New Study Shows How You Can Reduce Your Risk Of Long COVID

According to a recent study published in Open Forum Infectious Diseases, those who have been double-vaccinated are less likely to develop long COVID compared to those who have not undergone a COVID vaccine regimen. The study followed a random selection of individuals from the United Kingdom between April 2020 and November 2021. The results indicated that being vaccinated reduced the risk of COVID infection and transmission, which ultimately leads to lower incidences of long COVID. Additionally, the data suggested that being vaccinated two weeks prior to a COVID infection lowered the chances of experiencing long COVID symptoms by 41%, compared to unvaccinated individuals.

Results were mixed as to how well vaccinations protect against developing long COVID following a breakthrough infection. However, a 2021 study published in the May edition of The BMJ indicated that the likelihood of long COVID symptoms decreases after one dose of the vaccine.
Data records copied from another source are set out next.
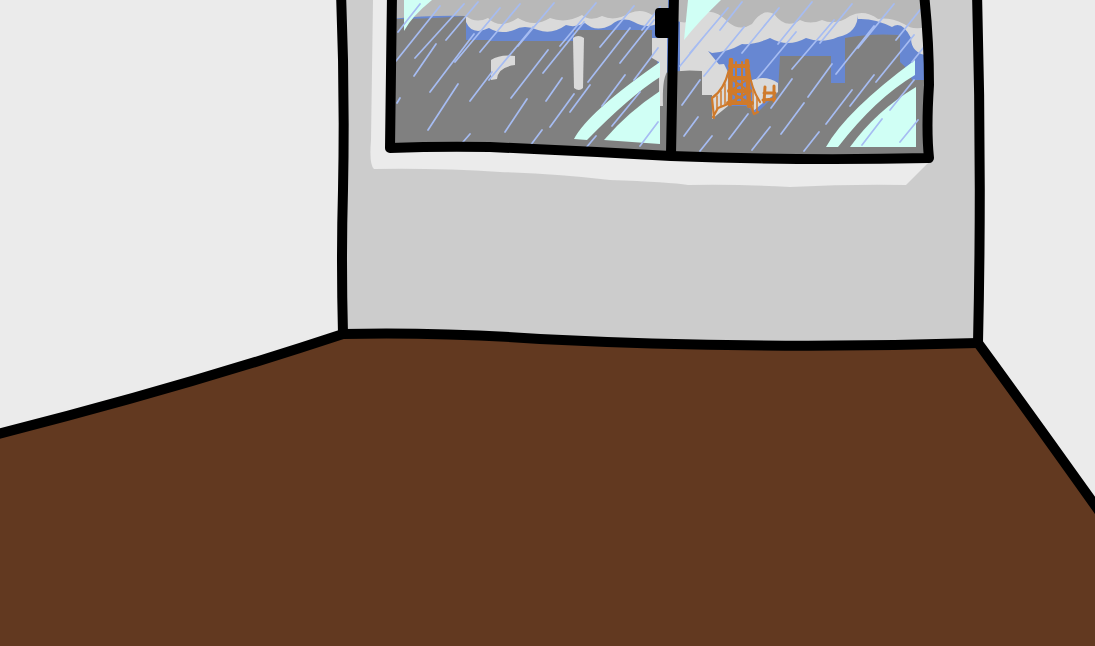
<!DOCTYPE html>
<html lang="en">
<head>
<meta charset="utf-8">
<title>Empty room on a rainy day</title>
<style>
:root {
  --side-wall: #ebebeb;
  --back-wall: #cccccc;
  --floor: #623920;
  --ink: #000000;
  --sky: #6787d2;
  --city: #808080;
  --cloud-dark: #b8b8b8;
  --cloud-light: #dadada;
  --glare: #d0fff5;
  --rain: #a6bcf2;
  --bridge: #cf7a2b;
}
html, body { margin: 0; height: 100%; overflow: hidden; background: var(--side-wall); }
svg { display: block; width: 1095px; height: 646px; }
.side-wall { fill: var(--side-wall); }
.back-wall { fill: var(--back-wall); }
.floor { fill: var(--floor); }
.sky { fill: var(--sky); }
.city { fill: var(--city); }
.cloud-dark { fill: var(--cloud-dark); }
.cloud-light { fill: var(--cloud-light); }
.glare { fill: var(--glare); }
.rain { fill: none; stroke: var(--rain); stroke-width: 1.7; stroke-linecap: round; }
.bridge { fill: none; stroke: var(--bridge); stroke-linecap: round; stroke-linejoin: round; }
.outline { fill: none; stroke: var(--ink); stroke-width: 10; stroke-linecap: round; stroke-linejoin: round; }
</style>
</head>
<body>
<svg viewBox="0 0 1095 646" role="img" aria-label="Empty room with a window looking over a rainy city and a bridge">
  <defs>
    <clipPath id="window-opening">
      <path d="M391 0H924L929 70V158Q790 162 671 155Q480 144 391 148Z"/>
    </clipPath>
  </defs>

  <g id="room">
    <rect class="side-wall" width="1095" height="646"/>
    <path class="back-wall" d="M341 0H977L981 180L978 343Q800 350 640 342Q440 331 343 334L344 180Z"/>
    <path class="floor" d="M0 434Q180 388 343 334Q440 332 560 340Q800 350 978 343L1095 507V646H0Z"/>
  </g>

  <path id="window-sill" class="side-wall" d="M373 0H392V146L480 146L670 156L931 160L906 185Q850 184 790 187Q740 184 688 185Q670 182 610 180Q560 174 500 172Q440 168 374 169Q369 165 371 140Z"/>

  <g id="window-view" clip-path="url(#window-opening)">
    <rect class="sky" x="385" width="550" height="165"/>

    <g id="bright-clouds" class="cloud-light">
      <path d="M466 8H660V22Q648 30 634 22Q622 16 611 25Q596 33 585 23Q575 28 566 25Q552 35 538 30Q524 24 514 30Q500 35 489 28Q472 36 466 22Z"/>
      <path d="M680 8H858Q860 33 838 37Q822 44 806 38Q788 48 770 38Q754 45 742 44Q728 52 712 53L708 51L726 73V110H680Z"/>
      <path d="M858 0H930V56Q911 54 911 38Q902 20 892 27Q874 18 858 19Z"/>
    </g>

    <g id="skyline" class="city">
      <path d="M391 19Q430 19 466 16V40H490V41H574V30H652V38L660 74V165H391Z"/>
      <path d="M658 74Q680 69 702 71V95H712V117L718 106H746L756 114L778 92L780 56H831V83H845V38Q870 33 900 35V62Q910 70 912 80H935V165H658Z"/>
    </g>

    <g id="mist" class="cloud-light">
      <path d="M491 60Q500 54 515 56V65Q498 67 497 79L491 80Z"/>
      <path d="M573 38Q578 34 584 38L583 88Q579 92 574 88Z"/>
      <path d="M652 38H667V72Q662 80 663 106H659V62L652 58Z"/>
      <path d="M702 66L724 64L728 72V106L712 119V95H702Z"/>
      <path d="M752 80Q766 75 778 83V92L764 102L752 112Z"/>
    </g>

    <g id="dark-clouds" class="cloud-dark">
      <path d="M391 0H668V14Q660 10 652 15Q642 8 630 13Q615 22 602 16Q590 22 582 15Q566 24 550 18Q534 28 518 18Q500 30 488 18Q476 24 466 16Q430 15 391 19Z"/>
      <path d="M677 0H930V25Q915 32 904 24Q890 17 878 19Q864 9 850 16Q836 26 822 20Q810 25 800 20Q786 30 774 14Q762 8 752 24Q740 32 728 22Q714 8 704 13Q690 26 677 21Z"/>
    </g>

    <g id="bridge" class="bridge">
      <path stroke-width="4.5" d="M731 60L730 104M747 61L749 106"/>
      <path stroke-width="4" d="M730 66H748M730 78H749M729 91H750M728 103H752"/>
      <path stroke-width="2" d="M731 79L749 91M748 79L730 91M730 92L750 103M749 92L729 103M736 62V104M742 62V104"/>
      <path stroke-width="2.2" d="M729 70Q724 90 712 98L714 118M749 70Q751 88 760 102M713 117L718 108L728 104M750 104L754 114L758 112"/>
      <path stroke-width="1.5" d="M717 96V109M721 91V106M725 84V104M753 88V112M757 97V112"/>
      <path stroke-width="3" d="M765 87L764 102M774 86V101M764 93H775M763 100L775 99"/>
    </g>

    <g id="glass-glare" class="glare">
      <path d="M404 0H432Q412 16 404 31Z"/>
      <path d="M660 62V77Q630 96 587 140L574 139Q588 112 660 62Z"/>
      <path d="M660 91V144L604 140Q628 112 660 91Z"/>
      <path d="M688 0H721Q700 20 684 40Z"/>
      <path d="M915 60V75Q876 98 838 147H826Q846 111 915 60Z"/>
      <path d="M916 87V147H850Q876 111 916 87Z"/>
    </g>

    <path id="rain" class="rain" d="M398 32L420 4M396 61L440 6M415 58L464 4M397 103L400 98M414 76L436 44M428 130L458 84M430 92L474 34M446 40L478 2M455 62L500 8M463 142L470 134M470 101L492 72M480 52L520 4M489 80L533 27M505 132L527 99M511 98L548 50M518 46L554 3M530 146L542 130M543 73L584 22M546 101L562 78M550 127L574 94M560 46L596 3M570 112L590 85M588 82L630 28M585 149L596 136M600 47L634 6M602 106L625 75M612 126L640 92M620 63L654 20M634 80L658 48M640 146L658 122M642 30L660 7
      M680 66L706 34M682 105L700 80M684 136L698 117M690 53L728 8M700 151L712 136M704 76L744 27M720 30L742 2M729 139L748 114M742 53L779 8M752 150L770 127M757 79L796 32M771 108L792 79M778 44L812 2M781 134L804 103M792 69L834 20M804 151L819 132M808 97L832 64M820 43L852 4M826 124L852 90M836 74L874 26M850 106L874 75M858 48L894 4M862 145L882 119M876 82L914 35M890 110L914 80M896 40L920 10M900 142L918 120M912 62L924 47"/>
  </g>

  <g id="window-frame" class="outline">
    <path d="M392 -6L390 148Q440 146 490 147Q580 151 671 156Q800 161 929 158Q926 130 929 85Q929 40 924 -6"/>
    <path d="M674 -6L671 154"/>
    <path stroke-width="8" d="M659 12H671V34H659Z" fill="#000"/>
  </g>

  <g id="room-edges" class="outline">
    <path d="M341 -6Q345 90 343 190Q341 260 343 334Q180 388 -6 435"/>
    <path d="M343 334Q440 332 540 339Q760 350 978 343"/>
    <path d="M977 -6Q982 170 978 343Q1030 414 1099 511"/>
  </g>
</svg>
</body>
</html>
It followed over 28,000 participants in the UK who received at least one dose of the vaccine after testing positive for COVID. Chances of improvement are even greater after full vaccination.

Long COVID symptoms and treatment
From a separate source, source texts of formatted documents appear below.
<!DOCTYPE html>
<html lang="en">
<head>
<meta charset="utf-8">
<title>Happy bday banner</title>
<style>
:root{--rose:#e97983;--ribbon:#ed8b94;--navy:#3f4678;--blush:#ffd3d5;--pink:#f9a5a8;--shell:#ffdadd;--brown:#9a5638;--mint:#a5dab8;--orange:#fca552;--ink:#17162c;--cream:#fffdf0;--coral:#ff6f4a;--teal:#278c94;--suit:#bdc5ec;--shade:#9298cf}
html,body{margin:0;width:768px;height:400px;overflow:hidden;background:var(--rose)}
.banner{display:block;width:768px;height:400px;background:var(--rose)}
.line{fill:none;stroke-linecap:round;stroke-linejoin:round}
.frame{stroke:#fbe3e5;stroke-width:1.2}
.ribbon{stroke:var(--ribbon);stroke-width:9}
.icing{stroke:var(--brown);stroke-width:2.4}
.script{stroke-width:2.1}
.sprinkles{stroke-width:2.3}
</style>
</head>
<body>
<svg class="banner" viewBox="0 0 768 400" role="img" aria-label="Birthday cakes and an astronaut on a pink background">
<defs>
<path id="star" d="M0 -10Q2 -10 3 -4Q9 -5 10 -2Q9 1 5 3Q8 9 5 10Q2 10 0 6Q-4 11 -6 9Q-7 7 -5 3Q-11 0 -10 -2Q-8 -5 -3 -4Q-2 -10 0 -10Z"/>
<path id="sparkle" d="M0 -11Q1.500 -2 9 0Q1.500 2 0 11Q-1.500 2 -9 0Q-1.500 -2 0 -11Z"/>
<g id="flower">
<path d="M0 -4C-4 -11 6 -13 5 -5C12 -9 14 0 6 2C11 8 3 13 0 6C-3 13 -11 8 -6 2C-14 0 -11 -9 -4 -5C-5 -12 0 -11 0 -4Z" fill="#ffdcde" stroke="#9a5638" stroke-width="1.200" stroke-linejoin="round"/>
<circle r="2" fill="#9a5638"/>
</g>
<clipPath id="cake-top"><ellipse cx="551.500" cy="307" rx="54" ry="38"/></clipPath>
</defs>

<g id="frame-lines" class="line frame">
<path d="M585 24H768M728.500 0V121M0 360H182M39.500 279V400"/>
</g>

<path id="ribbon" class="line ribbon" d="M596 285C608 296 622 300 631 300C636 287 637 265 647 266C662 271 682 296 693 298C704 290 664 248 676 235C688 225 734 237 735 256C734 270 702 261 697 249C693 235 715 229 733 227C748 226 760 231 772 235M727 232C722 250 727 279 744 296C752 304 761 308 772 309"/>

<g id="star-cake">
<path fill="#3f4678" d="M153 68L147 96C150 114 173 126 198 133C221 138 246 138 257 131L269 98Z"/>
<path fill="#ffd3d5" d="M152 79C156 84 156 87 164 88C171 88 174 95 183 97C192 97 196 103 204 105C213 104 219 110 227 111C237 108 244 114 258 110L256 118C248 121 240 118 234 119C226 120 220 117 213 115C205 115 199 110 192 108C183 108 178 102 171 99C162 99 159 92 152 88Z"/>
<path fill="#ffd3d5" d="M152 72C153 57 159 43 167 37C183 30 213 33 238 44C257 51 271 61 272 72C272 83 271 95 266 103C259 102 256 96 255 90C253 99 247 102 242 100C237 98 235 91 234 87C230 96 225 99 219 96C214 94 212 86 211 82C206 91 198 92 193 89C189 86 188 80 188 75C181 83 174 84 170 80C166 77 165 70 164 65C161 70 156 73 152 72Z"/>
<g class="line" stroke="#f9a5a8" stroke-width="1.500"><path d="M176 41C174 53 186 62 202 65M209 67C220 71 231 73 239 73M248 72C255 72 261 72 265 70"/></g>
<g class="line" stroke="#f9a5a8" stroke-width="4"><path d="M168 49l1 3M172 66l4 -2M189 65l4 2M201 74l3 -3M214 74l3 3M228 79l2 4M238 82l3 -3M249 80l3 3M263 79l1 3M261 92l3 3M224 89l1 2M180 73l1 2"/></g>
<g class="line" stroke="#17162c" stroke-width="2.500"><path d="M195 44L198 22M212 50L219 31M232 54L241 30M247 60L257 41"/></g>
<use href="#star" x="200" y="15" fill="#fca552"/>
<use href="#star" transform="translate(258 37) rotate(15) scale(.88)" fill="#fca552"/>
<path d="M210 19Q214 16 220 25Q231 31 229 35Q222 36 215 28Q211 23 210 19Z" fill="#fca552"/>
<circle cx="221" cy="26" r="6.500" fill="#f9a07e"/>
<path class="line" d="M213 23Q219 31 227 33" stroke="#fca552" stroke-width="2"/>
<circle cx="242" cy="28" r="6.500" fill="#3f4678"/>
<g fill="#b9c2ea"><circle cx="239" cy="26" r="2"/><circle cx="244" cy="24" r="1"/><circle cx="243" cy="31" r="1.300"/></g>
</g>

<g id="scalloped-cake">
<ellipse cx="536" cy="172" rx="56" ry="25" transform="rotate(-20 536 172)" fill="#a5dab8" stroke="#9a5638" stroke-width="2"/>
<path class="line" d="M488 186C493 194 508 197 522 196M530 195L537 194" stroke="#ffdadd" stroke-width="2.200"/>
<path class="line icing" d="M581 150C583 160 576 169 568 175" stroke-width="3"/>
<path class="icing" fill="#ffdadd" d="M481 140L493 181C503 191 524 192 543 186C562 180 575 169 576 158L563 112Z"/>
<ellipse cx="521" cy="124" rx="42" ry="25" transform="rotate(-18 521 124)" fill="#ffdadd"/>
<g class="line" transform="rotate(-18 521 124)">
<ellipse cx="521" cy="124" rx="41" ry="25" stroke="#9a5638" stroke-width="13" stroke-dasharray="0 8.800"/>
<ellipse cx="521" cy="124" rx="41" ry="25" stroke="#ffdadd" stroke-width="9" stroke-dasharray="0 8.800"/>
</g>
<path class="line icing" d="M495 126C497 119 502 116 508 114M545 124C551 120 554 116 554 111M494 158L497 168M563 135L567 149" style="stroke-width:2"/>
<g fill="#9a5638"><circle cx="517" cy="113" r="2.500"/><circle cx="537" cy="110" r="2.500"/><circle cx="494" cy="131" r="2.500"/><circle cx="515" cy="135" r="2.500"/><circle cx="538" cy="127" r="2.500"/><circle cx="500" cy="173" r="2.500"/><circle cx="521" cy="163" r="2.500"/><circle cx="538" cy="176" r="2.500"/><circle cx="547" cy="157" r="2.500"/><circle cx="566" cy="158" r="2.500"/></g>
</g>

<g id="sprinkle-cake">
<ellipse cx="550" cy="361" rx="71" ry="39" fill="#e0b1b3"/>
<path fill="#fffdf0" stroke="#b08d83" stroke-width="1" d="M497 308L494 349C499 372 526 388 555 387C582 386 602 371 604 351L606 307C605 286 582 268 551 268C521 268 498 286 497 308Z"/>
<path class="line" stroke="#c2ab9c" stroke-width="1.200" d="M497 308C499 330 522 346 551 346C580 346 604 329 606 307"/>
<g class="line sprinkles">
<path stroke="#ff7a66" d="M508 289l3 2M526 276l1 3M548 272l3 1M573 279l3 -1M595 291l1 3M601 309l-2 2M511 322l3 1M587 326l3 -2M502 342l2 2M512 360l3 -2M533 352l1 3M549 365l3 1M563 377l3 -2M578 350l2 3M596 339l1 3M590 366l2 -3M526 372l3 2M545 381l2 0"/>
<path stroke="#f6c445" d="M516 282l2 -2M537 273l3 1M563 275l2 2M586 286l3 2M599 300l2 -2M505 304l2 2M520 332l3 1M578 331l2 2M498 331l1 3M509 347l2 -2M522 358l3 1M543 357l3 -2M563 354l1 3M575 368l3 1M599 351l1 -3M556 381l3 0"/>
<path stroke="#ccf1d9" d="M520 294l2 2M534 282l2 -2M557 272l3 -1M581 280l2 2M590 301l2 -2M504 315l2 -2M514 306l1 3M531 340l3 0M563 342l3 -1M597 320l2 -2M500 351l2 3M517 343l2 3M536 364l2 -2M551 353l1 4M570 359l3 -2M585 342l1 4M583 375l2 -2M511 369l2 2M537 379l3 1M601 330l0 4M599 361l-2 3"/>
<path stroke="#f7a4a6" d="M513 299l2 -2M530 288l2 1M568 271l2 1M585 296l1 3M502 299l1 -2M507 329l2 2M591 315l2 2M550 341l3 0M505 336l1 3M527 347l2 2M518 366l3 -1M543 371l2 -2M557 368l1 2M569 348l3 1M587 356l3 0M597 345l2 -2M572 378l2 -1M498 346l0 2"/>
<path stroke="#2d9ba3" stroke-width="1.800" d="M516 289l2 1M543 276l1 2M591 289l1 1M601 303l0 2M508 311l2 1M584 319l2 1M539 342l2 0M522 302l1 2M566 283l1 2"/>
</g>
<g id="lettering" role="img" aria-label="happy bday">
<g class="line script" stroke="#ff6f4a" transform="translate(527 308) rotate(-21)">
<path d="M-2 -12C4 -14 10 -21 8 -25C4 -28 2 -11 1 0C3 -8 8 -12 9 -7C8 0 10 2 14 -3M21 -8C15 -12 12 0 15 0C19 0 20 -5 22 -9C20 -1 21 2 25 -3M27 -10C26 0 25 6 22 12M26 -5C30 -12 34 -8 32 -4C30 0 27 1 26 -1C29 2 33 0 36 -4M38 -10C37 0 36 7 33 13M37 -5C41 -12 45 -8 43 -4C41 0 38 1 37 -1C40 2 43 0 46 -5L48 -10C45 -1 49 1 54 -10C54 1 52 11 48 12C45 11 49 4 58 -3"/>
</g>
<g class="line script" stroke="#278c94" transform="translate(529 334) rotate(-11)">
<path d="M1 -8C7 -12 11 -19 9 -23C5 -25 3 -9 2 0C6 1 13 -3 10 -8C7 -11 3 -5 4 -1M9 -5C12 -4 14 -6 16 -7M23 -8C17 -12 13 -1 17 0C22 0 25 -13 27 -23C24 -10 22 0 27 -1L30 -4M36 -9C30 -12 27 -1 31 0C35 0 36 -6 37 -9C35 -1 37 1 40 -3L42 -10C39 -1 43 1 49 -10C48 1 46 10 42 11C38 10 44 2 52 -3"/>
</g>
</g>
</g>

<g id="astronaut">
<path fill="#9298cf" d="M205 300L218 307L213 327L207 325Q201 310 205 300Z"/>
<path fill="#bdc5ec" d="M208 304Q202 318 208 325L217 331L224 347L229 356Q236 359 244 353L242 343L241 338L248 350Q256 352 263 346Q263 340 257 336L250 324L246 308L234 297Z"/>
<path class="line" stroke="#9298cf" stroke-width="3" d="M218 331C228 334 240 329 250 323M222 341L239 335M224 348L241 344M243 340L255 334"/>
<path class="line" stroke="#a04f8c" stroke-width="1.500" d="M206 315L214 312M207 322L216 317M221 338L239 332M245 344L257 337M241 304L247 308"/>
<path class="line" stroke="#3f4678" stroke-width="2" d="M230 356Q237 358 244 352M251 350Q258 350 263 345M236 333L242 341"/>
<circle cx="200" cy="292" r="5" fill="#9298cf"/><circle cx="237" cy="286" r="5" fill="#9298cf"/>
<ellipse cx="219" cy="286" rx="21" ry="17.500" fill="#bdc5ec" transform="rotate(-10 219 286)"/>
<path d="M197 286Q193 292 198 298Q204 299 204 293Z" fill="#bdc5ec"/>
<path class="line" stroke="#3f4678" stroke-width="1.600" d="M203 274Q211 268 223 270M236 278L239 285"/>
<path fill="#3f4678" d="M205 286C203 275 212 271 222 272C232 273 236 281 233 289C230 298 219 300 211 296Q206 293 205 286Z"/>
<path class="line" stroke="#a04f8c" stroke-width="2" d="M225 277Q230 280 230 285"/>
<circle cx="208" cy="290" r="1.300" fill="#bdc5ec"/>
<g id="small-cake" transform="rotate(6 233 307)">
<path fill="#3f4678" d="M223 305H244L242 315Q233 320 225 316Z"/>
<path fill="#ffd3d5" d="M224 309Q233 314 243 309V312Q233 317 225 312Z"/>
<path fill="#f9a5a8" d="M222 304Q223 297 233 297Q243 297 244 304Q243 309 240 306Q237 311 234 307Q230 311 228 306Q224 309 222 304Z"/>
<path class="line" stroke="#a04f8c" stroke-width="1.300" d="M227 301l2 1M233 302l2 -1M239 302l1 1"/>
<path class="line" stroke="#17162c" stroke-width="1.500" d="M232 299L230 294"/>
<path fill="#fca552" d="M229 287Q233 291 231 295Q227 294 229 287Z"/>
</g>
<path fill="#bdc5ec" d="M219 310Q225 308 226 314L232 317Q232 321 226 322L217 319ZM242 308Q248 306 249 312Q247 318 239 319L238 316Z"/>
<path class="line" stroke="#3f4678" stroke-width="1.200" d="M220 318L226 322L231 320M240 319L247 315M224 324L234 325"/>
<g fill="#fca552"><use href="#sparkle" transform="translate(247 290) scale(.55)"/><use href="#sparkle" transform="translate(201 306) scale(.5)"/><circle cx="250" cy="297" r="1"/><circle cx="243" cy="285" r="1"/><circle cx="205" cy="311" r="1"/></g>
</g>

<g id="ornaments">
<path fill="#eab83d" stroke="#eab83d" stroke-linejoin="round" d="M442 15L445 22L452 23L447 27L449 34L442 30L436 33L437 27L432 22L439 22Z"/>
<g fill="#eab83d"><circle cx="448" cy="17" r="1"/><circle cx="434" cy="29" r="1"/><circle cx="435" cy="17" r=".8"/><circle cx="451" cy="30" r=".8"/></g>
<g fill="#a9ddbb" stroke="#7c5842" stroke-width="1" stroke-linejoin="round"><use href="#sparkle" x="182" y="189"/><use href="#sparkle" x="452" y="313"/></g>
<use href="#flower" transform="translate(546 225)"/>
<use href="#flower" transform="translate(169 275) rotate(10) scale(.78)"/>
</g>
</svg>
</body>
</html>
Long COVID is defined by the Centers for Disease Control and Prevention (CDC) as conditions following a COVID-19 infection that include a wide range of symptoms associated with COVID-19 or new health problems that arise after infection. It is typical to experience COVID symptoms for several days after becoming infected. However, conditions are identified as being associated with long COVID when symptoms arise four or more weeks after recovering from infection. Anyone is at risk of getting long COVID, though it is more typically found in individuals who experienced severe COVID illness. The CDC's most recent data estimates that roughly 17% of American adults over the age of 18 are currently experiencing long COVID.

The Mayo Clinic states that long COVID symptoms can include fatigue, coughing, and other respiratory difficulties. Fever, muscle pain, a pins-and-needles sensation, and loss of smell or taste are also possible.

According to WebMD, while there are no specific drugs available for long COVID, researchers are investigating potential treatments that would target the root of the condition. In the meantime, if you are experiencing symptoms — especially if they are affecting multiple organs — you may need to visit several specialists. They can suggest treatments that may be able to provide some relief.